This task calls for copying each line below that contains "serif".
───── PROVIDED ENTRIES ─────
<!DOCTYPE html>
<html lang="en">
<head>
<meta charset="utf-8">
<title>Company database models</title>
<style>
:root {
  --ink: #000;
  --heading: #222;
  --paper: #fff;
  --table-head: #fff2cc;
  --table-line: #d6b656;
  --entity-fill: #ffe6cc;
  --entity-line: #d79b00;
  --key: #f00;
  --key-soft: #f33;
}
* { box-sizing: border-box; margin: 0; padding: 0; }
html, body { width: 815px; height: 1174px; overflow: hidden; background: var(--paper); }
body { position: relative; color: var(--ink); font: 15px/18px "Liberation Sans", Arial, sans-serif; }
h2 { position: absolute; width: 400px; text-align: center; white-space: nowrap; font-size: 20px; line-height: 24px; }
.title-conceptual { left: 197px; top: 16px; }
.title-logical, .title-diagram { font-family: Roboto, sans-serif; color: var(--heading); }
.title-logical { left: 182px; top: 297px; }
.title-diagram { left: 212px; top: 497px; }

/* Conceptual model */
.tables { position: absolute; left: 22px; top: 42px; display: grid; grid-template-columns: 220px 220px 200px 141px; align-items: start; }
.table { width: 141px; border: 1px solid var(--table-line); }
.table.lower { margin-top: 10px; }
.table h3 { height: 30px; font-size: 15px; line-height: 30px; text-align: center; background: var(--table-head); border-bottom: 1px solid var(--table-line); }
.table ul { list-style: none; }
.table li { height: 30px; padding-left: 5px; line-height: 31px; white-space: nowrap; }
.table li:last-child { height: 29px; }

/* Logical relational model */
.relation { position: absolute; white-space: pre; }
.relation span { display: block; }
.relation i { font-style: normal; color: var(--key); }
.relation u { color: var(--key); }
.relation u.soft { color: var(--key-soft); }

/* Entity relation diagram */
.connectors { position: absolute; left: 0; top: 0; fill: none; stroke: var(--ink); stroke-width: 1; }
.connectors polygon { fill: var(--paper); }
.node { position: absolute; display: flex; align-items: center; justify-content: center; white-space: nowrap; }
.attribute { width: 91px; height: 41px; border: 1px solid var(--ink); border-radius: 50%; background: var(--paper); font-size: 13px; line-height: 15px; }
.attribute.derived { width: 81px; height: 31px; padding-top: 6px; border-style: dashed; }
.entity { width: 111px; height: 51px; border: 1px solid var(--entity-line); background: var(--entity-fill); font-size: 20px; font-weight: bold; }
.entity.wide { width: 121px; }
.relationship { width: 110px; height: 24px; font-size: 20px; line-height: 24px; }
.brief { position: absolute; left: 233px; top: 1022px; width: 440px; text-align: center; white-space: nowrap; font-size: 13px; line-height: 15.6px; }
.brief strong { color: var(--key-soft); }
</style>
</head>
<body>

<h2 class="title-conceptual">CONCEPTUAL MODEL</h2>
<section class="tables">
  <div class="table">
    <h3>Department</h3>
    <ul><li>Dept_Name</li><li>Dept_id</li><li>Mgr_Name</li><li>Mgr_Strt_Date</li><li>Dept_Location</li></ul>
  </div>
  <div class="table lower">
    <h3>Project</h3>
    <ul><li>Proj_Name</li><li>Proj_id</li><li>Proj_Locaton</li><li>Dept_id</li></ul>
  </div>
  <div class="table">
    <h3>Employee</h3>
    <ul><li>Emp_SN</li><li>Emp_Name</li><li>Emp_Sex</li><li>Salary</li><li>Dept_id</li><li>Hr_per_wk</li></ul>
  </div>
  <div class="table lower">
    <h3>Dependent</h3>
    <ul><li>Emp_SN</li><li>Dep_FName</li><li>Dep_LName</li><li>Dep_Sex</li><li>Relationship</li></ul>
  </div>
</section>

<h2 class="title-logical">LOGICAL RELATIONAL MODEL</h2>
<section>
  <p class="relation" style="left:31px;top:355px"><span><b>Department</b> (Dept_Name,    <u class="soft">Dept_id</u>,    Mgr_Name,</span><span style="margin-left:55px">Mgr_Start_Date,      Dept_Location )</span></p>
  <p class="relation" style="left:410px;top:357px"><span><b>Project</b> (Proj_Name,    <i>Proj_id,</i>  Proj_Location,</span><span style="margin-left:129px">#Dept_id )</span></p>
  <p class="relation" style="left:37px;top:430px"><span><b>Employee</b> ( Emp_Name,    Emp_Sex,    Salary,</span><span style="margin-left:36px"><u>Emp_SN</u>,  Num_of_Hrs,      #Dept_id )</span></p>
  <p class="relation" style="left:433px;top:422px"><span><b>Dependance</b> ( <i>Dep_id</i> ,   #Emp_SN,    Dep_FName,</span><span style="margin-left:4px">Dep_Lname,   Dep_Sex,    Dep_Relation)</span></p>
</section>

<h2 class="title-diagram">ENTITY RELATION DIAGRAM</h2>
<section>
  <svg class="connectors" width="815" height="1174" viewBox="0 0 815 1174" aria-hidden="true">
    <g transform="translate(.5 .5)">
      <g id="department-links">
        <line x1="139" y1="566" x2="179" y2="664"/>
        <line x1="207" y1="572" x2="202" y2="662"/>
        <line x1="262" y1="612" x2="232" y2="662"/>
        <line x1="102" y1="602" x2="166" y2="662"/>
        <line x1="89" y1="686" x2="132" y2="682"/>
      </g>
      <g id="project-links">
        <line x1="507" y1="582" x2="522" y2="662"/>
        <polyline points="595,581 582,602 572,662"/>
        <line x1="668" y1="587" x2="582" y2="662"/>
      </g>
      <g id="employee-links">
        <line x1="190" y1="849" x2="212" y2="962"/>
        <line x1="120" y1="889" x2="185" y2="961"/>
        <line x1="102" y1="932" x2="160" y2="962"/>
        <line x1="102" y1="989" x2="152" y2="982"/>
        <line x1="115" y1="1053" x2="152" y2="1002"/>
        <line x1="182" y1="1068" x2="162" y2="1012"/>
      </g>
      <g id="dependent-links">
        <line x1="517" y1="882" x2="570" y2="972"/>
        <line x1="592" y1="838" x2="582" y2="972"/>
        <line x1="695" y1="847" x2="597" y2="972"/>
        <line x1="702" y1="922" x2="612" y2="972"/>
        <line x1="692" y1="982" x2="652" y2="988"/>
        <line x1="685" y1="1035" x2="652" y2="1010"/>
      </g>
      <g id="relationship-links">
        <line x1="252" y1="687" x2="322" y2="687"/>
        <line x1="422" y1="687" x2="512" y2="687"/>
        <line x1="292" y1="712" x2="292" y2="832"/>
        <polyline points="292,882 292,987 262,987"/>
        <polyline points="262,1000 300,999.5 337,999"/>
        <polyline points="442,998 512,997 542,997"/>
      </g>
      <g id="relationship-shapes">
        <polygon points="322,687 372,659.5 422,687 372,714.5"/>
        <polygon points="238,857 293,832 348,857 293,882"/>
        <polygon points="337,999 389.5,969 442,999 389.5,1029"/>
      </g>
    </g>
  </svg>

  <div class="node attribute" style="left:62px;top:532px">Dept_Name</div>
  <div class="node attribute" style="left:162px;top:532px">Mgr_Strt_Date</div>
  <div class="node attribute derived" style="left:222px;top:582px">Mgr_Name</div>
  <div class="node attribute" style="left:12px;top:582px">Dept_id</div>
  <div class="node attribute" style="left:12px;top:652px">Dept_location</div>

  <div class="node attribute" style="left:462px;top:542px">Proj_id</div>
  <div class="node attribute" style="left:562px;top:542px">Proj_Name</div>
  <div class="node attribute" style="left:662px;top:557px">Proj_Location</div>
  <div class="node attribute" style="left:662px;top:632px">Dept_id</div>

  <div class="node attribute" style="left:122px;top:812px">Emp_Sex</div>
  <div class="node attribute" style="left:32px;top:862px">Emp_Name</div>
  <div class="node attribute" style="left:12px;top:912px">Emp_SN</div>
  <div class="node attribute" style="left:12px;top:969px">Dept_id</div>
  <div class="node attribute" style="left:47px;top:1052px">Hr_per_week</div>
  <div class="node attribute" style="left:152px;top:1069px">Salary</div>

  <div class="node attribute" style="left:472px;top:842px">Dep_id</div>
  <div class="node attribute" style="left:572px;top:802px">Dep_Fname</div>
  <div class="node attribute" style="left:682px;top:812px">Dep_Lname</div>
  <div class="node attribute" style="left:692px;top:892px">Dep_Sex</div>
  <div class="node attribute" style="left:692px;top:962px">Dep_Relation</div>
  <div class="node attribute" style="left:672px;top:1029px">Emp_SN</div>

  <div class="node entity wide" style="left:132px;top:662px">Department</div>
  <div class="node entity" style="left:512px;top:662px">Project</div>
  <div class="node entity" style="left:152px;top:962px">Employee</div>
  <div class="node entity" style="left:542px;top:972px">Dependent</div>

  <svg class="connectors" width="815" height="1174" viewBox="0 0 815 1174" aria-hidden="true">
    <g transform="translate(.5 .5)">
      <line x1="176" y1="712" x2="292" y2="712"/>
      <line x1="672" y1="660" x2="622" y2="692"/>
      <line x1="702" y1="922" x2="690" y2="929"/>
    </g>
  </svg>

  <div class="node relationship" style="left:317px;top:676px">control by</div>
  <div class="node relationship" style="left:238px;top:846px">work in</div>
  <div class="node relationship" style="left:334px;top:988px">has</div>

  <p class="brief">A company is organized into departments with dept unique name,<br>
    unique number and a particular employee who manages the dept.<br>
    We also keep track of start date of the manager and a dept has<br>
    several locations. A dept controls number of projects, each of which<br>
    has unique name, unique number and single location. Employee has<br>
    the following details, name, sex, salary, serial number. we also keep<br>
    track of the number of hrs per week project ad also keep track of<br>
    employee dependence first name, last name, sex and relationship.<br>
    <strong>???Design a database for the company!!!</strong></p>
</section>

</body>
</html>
─────
▶ [YOUR SOLUTION]
body { position: relative; color: var(--ink); font: 15px/18px "Liberation Sans", Arial, sans-serif; }
.title-logical, .title-diagram { font-family: Roboto, sans-serif; color: var(--heading); }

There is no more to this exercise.